* _Your instructions_
Go through the data line by line. Copy each one holding the string "pixels".
BEGIN Extracted records
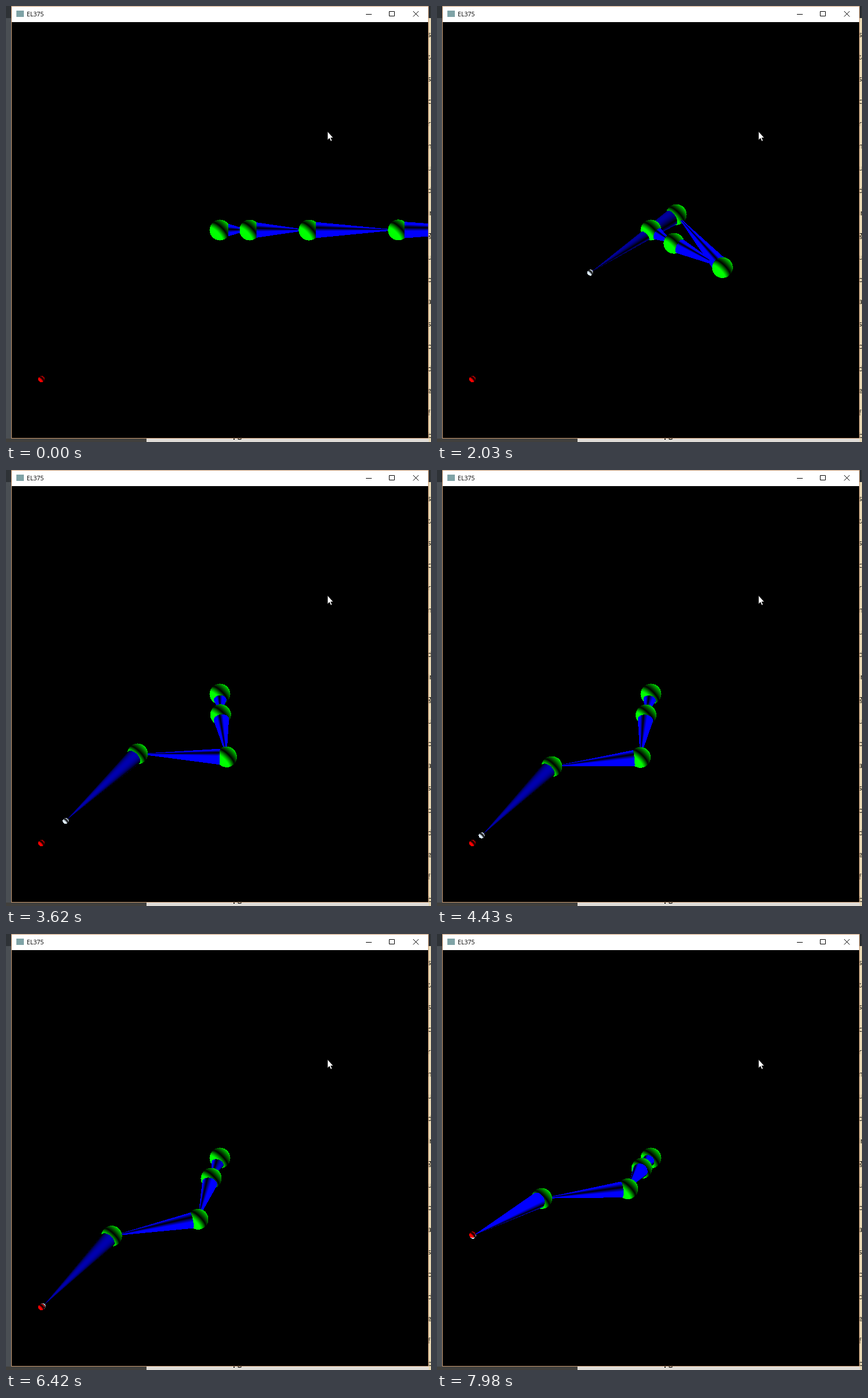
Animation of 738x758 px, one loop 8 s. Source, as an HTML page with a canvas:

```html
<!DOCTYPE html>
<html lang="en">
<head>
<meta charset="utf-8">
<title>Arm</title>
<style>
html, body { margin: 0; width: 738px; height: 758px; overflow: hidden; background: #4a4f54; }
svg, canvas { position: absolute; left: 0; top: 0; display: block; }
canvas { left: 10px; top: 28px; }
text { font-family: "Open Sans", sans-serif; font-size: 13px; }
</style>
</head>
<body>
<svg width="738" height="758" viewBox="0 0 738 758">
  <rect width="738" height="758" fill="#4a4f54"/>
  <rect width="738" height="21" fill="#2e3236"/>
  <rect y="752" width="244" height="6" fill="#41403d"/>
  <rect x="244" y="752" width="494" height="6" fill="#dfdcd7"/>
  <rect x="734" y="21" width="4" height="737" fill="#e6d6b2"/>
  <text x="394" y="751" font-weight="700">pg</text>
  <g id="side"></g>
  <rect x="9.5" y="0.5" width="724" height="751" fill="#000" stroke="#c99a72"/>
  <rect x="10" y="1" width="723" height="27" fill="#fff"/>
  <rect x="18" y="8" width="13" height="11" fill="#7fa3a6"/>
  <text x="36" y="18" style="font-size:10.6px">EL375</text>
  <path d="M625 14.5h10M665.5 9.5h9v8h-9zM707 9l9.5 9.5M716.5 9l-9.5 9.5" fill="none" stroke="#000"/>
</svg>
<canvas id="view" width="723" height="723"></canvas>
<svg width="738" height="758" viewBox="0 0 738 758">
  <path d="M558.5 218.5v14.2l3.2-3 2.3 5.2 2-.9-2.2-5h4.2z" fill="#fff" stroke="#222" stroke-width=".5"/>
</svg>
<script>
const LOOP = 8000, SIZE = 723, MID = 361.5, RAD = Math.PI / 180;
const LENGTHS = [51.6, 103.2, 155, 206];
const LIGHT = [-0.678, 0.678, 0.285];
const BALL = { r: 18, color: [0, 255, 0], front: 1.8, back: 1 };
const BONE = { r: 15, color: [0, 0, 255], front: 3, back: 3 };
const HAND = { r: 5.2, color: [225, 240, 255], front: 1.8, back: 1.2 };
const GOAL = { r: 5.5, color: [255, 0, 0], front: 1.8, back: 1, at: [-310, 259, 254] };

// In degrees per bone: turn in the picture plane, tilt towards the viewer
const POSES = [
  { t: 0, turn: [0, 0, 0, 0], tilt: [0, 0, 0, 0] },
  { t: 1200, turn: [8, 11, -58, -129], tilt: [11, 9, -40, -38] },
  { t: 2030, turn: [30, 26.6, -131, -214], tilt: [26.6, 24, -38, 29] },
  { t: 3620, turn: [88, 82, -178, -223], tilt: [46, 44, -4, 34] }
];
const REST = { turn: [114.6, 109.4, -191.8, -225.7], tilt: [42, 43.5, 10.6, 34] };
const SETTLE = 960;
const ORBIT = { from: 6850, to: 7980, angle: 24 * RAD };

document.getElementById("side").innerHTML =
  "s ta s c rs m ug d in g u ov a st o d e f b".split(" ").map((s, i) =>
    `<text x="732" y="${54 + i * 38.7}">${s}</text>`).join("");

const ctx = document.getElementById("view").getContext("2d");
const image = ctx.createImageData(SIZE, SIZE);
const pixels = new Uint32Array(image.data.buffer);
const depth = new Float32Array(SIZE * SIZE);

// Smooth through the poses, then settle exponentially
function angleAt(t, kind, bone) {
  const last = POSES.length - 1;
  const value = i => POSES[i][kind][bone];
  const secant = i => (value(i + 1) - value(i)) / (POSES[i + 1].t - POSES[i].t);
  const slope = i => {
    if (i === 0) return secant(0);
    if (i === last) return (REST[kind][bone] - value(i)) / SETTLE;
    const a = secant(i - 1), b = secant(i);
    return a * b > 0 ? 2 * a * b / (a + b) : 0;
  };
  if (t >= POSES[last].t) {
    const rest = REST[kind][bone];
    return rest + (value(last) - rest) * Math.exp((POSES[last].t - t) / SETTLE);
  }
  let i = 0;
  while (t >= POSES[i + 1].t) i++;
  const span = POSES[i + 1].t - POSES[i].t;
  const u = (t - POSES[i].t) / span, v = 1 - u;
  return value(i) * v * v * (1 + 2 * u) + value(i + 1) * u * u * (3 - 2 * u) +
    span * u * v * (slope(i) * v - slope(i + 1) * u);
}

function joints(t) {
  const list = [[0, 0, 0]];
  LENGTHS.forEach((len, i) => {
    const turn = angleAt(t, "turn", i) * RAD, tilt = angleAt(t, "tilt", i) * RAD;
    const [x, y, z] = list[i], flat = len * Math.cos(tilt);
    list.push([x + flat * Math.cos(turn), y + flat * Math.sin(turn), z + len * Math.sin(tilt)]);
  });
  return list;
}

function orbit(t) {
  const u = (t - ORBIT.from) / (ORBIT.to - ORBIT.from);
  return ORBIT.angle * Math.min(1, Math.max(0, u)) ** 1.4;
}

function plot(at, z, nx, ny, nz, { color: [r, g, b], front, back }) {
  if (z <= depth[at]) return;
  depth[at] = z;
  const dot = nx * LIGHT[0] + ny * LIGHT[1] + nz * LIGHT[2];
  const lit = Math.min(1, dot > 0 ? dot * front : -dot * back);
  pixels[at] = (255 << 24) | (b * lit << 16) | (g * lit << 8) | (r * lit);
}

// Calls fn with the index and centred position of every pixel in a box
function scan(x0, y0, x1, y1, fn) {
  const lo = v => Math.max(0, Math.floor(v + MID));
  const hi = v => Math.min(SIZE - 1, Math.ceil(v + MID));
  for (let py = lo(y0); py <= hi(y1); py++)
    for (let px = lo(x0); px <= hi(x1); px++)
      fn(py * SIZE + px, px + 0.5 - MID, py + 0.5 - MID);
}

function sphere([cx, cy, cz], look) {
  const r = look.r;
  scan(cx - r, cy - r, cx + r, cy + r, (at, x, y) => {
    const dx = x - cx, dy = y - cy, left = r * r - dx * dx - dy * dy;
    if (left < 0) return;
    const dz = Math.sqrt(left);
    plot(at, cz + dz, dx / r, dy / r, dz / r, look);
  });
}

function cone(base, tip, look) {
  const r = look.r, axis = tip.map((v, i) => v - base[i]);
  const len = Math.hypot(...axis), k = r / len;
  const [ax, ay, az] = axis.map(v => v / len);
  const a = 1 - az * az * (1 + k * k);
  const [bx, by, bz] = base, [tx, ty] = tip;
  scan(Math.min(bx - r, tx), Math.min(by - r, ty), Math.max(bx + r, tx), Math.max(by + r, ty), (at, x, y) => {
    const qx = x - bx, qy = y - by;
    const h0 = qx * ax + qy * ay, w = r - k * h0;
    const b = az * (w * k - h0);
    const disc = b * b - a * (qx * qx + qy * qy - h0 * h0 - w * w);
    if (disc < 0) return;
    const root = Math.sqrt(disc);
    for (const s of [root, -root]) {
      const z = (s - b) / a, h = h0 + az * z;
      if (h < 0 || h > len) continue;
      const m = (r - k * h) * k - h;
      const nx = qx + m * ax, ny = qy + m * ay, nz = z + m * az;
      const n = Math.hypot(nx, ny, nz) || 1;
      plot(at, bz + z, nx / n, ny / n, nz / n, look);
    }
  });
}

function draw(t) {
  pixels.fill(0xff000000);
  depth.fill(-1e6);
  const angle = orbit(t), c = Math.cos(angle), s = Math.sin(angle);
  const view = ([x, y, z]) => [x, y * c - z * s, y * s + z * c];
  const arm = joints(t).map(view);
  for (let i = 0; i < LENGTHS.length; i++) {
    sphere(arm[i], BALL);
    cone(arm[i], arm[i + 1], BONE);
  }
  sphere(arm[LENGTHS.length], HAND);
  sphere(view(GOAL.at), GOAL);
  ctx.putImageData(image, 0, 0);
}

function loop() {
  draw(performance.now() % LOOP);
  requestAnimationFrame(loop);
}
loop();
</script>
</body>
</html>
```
END Extracted records
BEGIN Extracted records
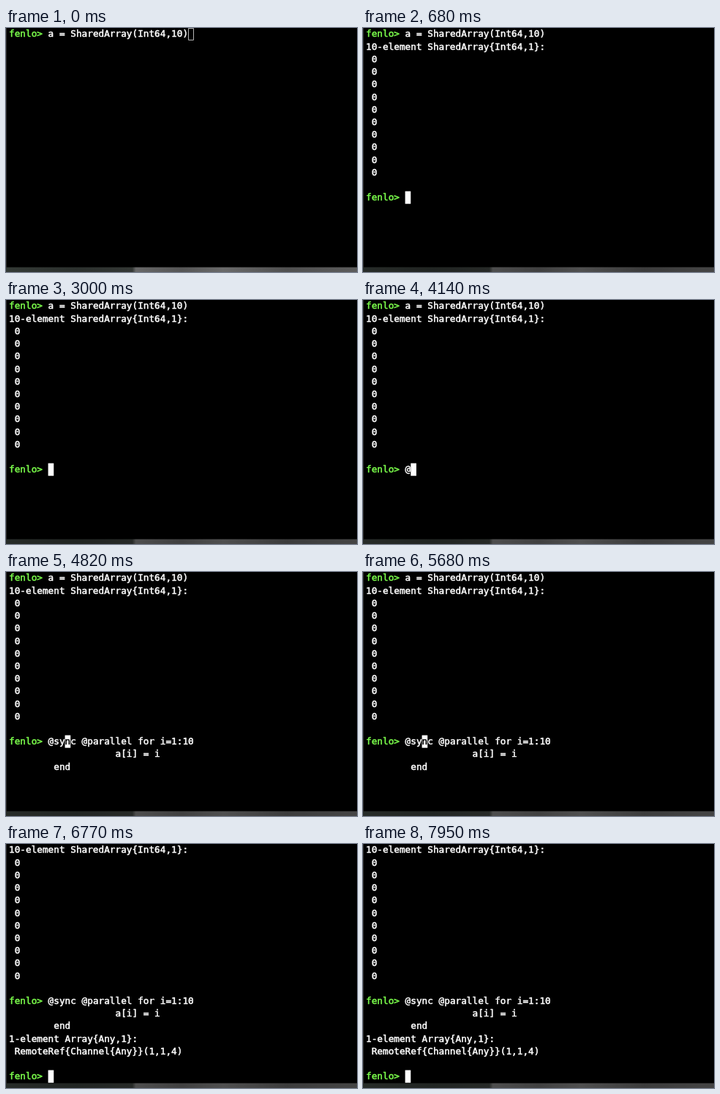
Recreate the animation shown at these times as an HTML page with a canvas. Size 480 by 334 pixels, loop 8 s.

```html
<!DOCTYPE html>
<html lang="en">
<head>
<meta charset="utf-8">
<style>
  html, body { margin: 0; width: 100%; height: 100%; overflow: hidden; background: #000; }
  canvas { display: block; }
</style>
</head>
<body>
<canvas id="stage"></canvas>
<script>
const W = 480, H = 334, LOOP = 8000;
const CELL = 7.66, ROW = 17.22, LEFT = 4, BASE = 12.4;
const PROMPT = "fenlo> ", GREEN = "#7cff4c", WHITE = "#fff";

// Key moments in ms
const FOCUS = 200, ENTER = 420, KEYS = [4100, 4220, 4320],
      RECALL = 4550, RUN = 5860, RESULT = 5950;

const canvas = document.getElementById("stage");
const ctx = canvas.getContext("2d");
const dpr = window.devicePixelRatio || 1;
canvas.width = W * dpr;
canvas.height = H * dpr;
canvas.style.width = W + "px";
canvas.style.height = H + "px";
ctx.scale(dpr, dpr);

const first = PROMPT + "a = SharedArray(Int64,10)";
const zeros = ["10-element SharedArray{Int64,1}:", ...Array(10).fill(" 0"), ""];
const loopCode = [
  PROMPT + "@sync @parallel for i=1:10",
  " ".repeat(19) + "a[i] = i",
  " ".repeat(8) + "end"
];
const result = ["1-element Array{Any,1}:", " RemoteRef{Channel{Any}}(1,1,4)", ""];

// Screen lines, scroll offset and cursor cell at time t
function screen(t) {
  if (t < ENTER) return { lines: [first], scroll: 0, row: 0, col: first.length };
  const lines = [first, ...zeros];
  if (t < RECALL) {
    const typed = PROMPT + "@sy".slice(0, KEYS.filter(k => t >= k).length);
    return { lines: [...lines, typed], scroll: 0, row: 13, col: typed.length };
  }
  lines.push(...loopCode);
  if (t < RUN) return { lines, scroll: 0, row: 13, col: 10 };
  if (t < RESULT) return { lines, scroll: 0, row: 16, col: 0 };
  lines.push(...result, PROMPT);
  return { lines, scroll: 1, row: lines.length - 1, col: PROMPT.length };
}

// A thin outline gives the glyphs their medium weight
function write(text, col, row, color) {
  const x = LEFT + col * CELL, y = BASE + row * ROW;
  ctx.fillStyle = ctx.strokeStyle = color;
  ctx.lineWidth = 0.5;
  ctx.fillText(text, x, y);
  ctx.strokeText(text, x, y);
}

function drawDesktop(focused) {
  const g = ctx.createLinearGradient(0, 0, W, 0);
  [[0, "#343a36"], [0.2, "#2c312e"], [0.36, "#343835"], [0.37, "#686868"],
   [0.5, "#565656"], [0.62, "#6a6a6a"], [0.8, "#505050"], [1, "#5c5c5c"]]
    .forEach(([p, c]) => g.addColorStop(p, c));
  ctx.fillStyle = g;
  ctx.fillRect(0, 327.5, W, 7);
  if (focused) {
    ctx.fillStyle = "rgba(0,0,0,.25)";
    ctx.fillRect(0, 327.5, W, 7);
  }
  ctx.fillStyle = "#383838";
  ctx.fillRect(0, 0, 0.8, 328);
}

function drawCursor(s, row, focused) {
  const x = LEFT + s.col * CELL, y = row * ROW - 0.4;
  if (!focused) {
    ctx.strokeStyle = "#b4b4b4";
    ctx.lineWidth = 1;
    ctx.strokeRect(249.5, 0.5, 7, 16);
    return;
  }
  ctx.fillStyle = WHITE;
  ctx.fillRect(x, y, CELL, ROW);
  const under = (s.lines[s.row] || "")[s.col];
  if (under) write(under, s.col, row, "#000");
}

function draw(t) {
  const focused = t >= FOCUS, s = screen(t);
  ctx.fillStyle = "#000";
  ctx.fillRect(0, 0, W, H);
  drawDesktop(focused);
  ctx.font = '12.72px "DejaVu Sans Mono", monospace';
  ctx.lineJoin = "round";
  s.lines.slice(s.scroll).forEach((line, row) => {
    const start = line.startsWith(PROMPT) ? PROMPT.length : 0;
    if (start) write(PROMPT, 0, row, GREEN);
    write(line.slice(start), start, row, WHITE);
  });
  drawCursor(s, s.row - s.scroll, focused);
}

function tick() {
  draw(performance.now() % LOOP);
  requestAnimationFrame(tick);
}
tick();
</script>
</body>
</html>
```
END Extracted records
* _Reply_
const pixels = new Uint32Array(image.data.buffer);
  pixels[at] = (255 << 24) | (b * lit << 16) | (g * lit << 8) | (r * lit);
  pixels.fill(0xff000000);
Recreate the animation shown at these times as an HTML page with a canvas. Size 480 by 334 pixels, loop 8 s.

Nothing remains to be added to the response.